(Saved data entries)
------------------------------------

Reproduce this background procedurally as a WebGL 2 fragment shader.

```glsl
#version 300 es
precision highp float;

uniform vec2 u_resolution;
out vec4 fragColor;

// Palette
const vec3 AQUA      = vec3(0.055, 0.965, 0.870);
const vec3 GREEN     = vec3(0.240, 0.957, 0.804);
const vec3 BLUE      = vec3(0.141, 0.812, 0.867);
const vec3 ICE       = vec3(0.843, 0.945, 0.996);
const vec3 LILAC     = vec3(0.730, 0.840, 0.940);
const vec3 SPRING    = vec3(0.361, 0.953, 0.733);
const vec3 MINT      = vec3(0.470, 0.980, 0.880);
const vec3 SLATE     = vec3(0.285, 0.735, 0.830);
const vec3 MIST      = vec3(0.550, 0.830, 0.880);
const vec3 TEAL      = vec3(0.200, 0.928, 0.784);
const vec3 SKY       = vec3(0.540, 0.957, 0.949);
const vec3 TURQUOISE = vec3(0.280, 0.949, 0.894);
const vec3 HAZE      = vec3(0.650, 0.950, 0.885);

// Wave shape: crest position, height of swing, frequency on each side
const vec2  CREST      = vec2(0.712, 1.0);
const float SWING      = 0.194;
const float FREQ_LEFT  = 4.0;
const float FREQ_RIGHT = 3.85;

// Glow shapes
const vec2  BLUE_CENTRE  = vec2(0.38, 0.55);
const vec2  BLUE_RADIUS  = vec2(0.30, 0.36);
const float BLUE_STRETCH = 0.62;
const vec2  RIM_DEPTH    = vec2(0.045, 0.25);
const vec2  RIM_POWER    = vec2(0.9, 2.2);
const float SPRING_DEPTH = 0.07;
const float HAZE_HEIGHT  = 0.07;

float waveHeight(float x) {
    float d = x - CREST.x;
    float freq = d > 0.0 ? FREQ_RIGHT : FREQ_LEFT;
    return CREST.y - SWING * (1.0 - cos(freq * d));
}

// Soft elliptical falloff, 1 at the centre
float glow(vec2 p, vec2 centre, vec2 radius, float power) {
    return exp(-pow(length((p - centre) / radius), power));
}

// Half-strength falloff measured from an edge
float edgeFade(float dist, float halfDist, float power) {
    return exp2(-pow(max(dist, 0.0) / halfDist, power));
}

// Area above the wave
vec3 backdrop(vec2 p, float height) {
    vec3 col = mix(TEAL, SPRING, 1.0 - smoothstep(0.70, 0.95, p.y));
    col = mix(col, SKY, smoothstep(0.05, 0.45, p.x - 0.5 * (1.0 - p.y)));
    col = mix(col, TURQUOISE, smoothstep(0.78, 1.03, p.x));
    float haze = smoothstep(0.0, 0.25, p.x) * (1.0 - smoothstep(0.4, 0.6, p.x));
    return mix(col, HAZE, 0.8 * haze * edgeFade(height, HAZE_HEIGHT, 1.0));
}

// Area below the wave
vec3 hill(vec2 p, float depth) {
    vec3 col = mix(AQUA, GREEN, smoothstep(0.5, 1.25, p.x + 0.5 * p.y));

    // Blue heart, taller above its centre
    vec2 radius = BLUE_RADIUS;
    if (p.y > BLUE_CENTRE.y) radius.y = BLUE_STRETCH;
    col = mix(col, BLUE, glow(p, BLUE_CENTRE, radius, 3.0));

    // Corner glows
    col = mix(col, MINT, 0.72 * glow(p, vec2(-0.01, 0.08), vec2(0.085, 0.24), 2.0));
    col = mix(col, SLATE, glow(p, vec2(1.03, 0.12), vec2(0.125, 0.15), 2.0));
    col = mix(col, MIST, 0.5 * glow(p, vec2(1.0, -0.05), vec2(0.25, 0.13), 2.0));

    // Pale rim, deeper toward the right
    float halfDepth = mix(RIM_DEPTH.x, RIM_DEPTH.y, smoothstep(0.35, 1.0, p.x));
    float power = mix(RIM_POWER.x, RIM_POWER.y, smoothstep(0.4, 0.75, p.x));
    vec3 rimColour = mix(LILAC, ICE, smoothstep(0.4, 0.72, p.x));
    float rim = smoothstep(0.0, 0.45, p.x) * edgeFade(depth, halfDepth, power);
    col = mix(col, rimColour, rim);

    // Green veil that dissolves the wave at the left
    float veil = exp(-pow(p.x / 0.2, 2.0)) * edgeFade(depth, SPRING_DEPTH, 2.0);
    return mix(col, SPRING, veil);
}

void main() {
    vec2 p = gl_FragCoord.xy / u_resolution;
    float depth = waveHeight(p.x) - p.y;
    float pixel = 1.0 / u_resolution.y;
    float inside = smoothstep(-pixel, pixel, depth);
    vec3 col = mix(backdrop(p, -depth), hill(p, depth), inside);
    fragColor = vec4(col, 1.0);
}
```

------------------------------------

Without altering a single character, write out every record above.

[Solution]
Reproduce this background procedurally as a WebGL 2 fragment shader.

```glsl
#version 300 es
precision highp float;

uniform vec2 u_resolution;
out vec4 fragColor;

// Palette
const vec3 AQUA      = vec3(0.055, 0.965, 0.870);
const vec3 GREEN     = vec3(0.240, 0.957, 0.804);
const vec3 BLUE      = vec3(0.141, 0.812, 0.867);
const vec3 ICE       = vec3(0.843, 0.945, 0.996);
const vec3 LILAC     = vec3(0.730, 0.840, 0.940);
const vec3 SPRING    = vec3(0.361, 0.953, 0.733);
const vec3 MINT      = vec3(0.470, 0.980, 0.880);
const vec3 SLATE     = vec3(0.285, 0.735, 0.830);
const vec3 MIST      = vec3(0.550, 0.830, 0.880);
const vec3 TEAL      = vec3(0.200, 0.928, 0.784);
const vec3 SKY       = vec3(0.540, 0.957, 0.949);
const vec3 TURQUOISE = vec3(0.280, 0.949, 0.894);
const vec3 HAZE      = vec3(0.650, 0.950, 0.885);

// Wave shape: crest position, height of swing, frequency on each side
const vec2  CREST      = vec2(0.712, 1.0);
const float SWING      = 0.194;
const float FREQ_LEFT  = 4.0;
const float FREQ_RIGHT = 3.85;

// Glow shapes
const vec2  BLUE_CENTRE  = vec2(0.38, 0.55);
const vec2  BLUE_RADIUS  = vec2(0.30, 0.36);
const float BLUE_STRETCH = 0.62;
const vec2  RIM_DEPTH    = vec2(0.045, 0.25);
const vec2  RIM_POWER    = vec2(0.9, 2.2);
const float SPRING_DEPTH = 0.07;
const float HAZE_HEIGHT  = 0.07;

float waveHeight(float x) {
    float d = x - CREST.x;
    float freq = d > 0.0 ? FREQ_RIGHT : FREQ_LEFT;
    return CREST.y - SWING * (1.0 - cos(freq * d));
}

// Soft elliptical falloff, 1 at the centre
float glow(vec2 p, vec2 centre, vec2 radius, float power) {
    return exp(-pow(length((p - centre) / radius), power));
}

// Half-strength falloff measured from an edge
float edgeFade(float dist, float halfDist, float power) {
    return exp2(-pow(max(dist, 0.0) / halfDist, power));
}

// Area above the wave
vec3 backdrop(vec2 p, float height) {
    vec3 col = mix(TEAL, SPRING, 1.0 - smoothstep(0.70, 0.95, p.y));
    col = mix(col, SKY, smoothstep(0.05, 0.45, p.x - 0.5 * (1.0 - p.y)));
    col = mix(col, TURQUOISE, smoothstep(0.78, 1.03, p.x));
    float haze = smoothstep(0.0, 0.25, p.x) * (1.0 - smoothstep(0.4, 0.6, p.x));
    return mix(col, HAZE, 0.8 * haze * edgeFade(height, HAZE_HEIGHT, 1.0));
}

// Area below the wave
vec3 hill(vec2 p, float depth) {
    vec3 col = mix(AQUA, GREEN, smoothstep(0.5, 1.25, p.x + 0.5 * p.y));

    // Blue heart, taller above its centre
    vec2 radius = BLUE_RADIUS;
    if (p.y > BLUE_CENTRE.y) radius.y = BLUE_STRETCH;
    col = mix(col, BLUE, glow(p, BLUE_CENTRE, radius, 3.0));

    // Corner glows
    col = mix(col, MINT, 0.72 * glow(p, vec2(-0.01, 0.08), vec2(0.085, 0.24), 2.0));
    col = mix(col, SLATE, glow(p, vec2(1.03, 0.12), vec2(0.125, 0.15), 2.0));
    col = mix(col, MIST, 0.5 * glow(p, vec2(1.0, -0.05), vec2(0.25, 0.13), 2.0));

    // Pale rim, deeper toward the right
    float halfDepth = mix(RIM_DEPTH.x, RIM_DEPTH.y, smoothstep(0.35, 1.0, p.x));
    float power = mix(RIM_POWER.x, RIM_POWER.y, smoothstep(0.4, 0.75, p.x));
    vec3 rimColour = mix(LILAC, ICE, smoothstep(0.4, 0.72, p.x));
    float rim = smoothstep(0.0, 0.45, p.x) * edgeFade(depth, halfDepth, power);
    col = mix(col, rimColour, rim);

    // Green veil that dissolves the wave at the left
    float veil = exp(-pow(p.x / 0.2, 2.0)) * edgeFade(depth, SPRING_DEPTH, 2.0);
    return mix(col, SPRING, veil);
}

void main() {
    vec2 p = gl_FragCoord.xy / u_resolution;
    float depth = waveHeight(p.x) - p.y;
    float pixel = 1.0 / u_resolution.y;
    float inside = smoothstep(-pixel, pixel, depth);
    vec3 col = mix(backdrop(p, -depth), hill(p, depth), inside);
    fragColor = vec4(col, 1.0);
}
```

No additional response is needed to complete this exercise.